We live in a noisy world. Have you noticed that it is almost impossible to go somewhere and experience complete quiet? As technology has increased and the ability to communicate has expanded, we are bombarded by voices and messages from all angles. And in this post-modern age one voice seems to be equal to any other. Who can tell what website to believe? What book worth reading? And in all this, wisdom and knowledge has not abounded, but confusion. If Torah teaches us anything it is that this scenario should not be so. Again and again we find that G-d speaks, says and even calls to Moshe and our people to listen to HIM and to Him alone. Some may say of course (as our people did in the wilderness according to the Sages) that Moshe only ever spoke for himself, that it was his voice we heard and not that of our G-d who had brought us out of Egypt. However, the internal testimnoy of the Torah reveals a G-d who not only desires to speak and communicate with us, but has done so, par excellence in the revelation given at Sinai: Torah. It is incumbent upon us as Jews to therefore LISTEN to Him. Why is this so important for our renewal and revival? Because unless we refocus upon our G-d and His acts of redemption for us, listen to His voice alone, we shall not rise up fully to our national call to be a light to the nations. That calling has always been to serve G-d and deliver the message of ethical monotheism to the world.
And what does that mean? In the Torah we were given commandments which, if carried out, would separate us from the ways of the nations around us. The intrinsic, deep seated sense of social justice and relational righteousness sits at the heart of Torah, and when it was given, put clear blue water between us and the nations around us at the time. Today, because of multiple source inputs, people listen to all kinds of philosophies, traditions and various alternative spiritualities to find this sense of justice and righteousness. If we paused for a moment and listened to G-d and examined afresh His revelation to us, we would find His voice, know His voice and obey, finding His righteousness and nothing else.

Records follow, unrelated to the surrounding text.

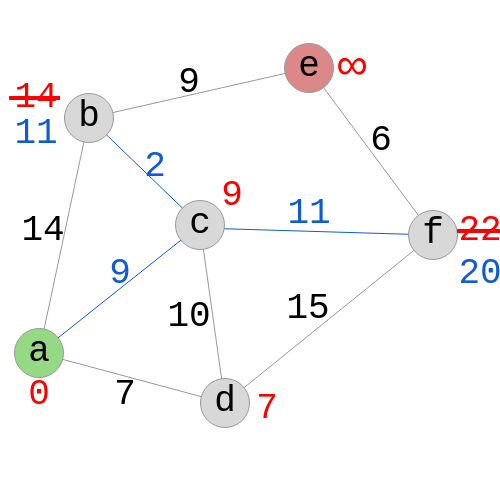
<!DOCTYPE html>
<html lang="en">
<head>
<meta charset="utf-8">
<title>Shortest path graph</title>
<style>
  :root {
    --paper: #ffffff;
    --ink: #000000;
    --edge: #999999;
    --active: #0f5bd7;
    --distance: #ff0000;
    --node: #d8d8d8;
    --start: #95d984;
    --goal: #dd8888;
  }
  * { box-sizing: border-box; }
  html, body { margin: 0; overflow: hidden; background: var(--paper); }
  .graph {
    position: relative;
    width: 500px;
    height: 500px;
    overflow: hidden;
    background: var(--paper);
    color: var(--ink);
    font: 36px/36px "Liberation Mono", monospace;
  }
  .edges { position: absolute; inset: 0; fill: none; stroke: var(--edge); stroke-width: 1; }
  .edges .active { stroke: var(--active); }
  .strikes { position: absolute; inset: 0; stroke: var(--distance); stroke-width: 4; }

  .node, .weight, .distance {
    position: absolute;
    left: var(--x);
    top: var(--y);
    white-space: nowrap;
  }
  .node {
    width: 50px;
    height: 50px;
    transform: translate(-50%, -50%);
    border: 1px solid var(--edge);
    border-radius: 50%;
    background: var(--node);
    line-height: 45px;
    text-align: center;
  }
  .node.start { background: var(--start); }
  .node.goal { background: var(--goal); }
  .weight, .distance { transform: translateX(-50%); }
  .distance { color: var(--distance); }
  .weight.active, .distance.updated { color: var(--active); }
  .distance.infinite { font-family: "Liberation Sans", sans-serif; font-size: 44px; }
</style>
</head>
<body>
<main class="graph">
  <svg class="edges" width="500" height="500" viewBox="0 0 500 500" aria-hidden="true">
    <line x1="39" y1="353" x2="89" y2="118"/>
    <line x1="39" y1="353" x2="225" y2="403"/>
    <line x1="89" y1="118" x2="309" y2="68"/>
    <line x1="200" y1="225" x2="225" y2="403"/>
    <line x1="225" y1="403" x2="433" y2="235"/>
    <line x1="309" y1="68" x2="433" y2="235"/>
    <line class="active" x1="39" y1="353" x2="200" y2="225"/>
    <line class="active" x1="89" y1="118" x2="200" y2="225"/>
    <line class="active" x1="200" y1="228" x2="433" y2="235"/>
  </svg>

  <span class="node start" style="--x:39px;--y:353px">a</span>
  <span class="node" style="--x:89px;--y:118px">b</span>
  <span class="node" style="--x:200px;--y:225px">c</span>
  <span class="node" style="--x:225px;--y:403px">d</span>
  <span class="node goal" style="--x:309px;--y:68px">e</span>
  <span class="node" style="--x:433px;--y:235px">f</span>

  <span class="weight" style="--x:189px;--y:65px">9</span>
  <span class="weight" style="--x:43px;--y:213px">14</span>
  <span class="weight" style="--x:381px;--y:123px">6</span>
  <span class="weight" style="--x:189px;--y:299px">10</span>
  <span class="weight" style="--x:308px;--y:291px">15</span>
  <span class="weight" style="--x:125px;--y:377px">7</span>
  <span class="weight active" style="--x:155px;--y:149px">2</span>
  <span class="weight active" style="--x:120px;--y:256px">9</span>
  <span class="weight active" style="--x:309px;--y:196px">11</span>

  <span class="distance" style="--x:39px;--y:377px">0</span>
  <s class="distance" style="--x:36px;--y:80px;text-decoration:none">14</s>
  <span class="distance updated" style="--x:36px;--y:116px">11</span>
  <span class="distance" style="--x:232px;--y:178px">9</span>
  <span class="distance" style="--x:267px;--y:391px">7</span>
  <span class="distance infinite" style="--x:352px;--y:46px">∞</span>
  <s class="distance" style="--x:480px;--y:213px;text-decoration:none">22</s>
  <span class="distance updated" style="--x:480px;--y:256px">20</span>

  <svg class="strikes" width="500" height="500" viewBox="0 0 500 500" aria-hidden="true">
    <line x1="9" y1="98" x2="60" y2="98"/>
    <line x1="457" y1="231" x2="500" y2="231"/>
  </svg>
</main>
</body>
</html>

The words ethical monotheism are meant to be read together. Some want ethics but without the baggage of believing in G-d, some just want to the spirituality of believing in G-d but aren’t so strong on the social and communal obligations of an ethical life. But our calling has been to combine these two words together to be a light. G-d is our source of ethics, the One true G-d of Israel. Without His revelation we would have no ethics, or at least only a man-made copy and invention, an ethics of human expediency.
So we must listen to His voice, the voice of the Good Shepherd, and we have the guarantee that His Spirit will lead us into all truth, if we submit to Him. What we discover as Jews is that the truth sets free, and that must come from our G-d alone. Being set free becomes not only the motif of Pesach but the bedrock of what true ethical monotheism is all about.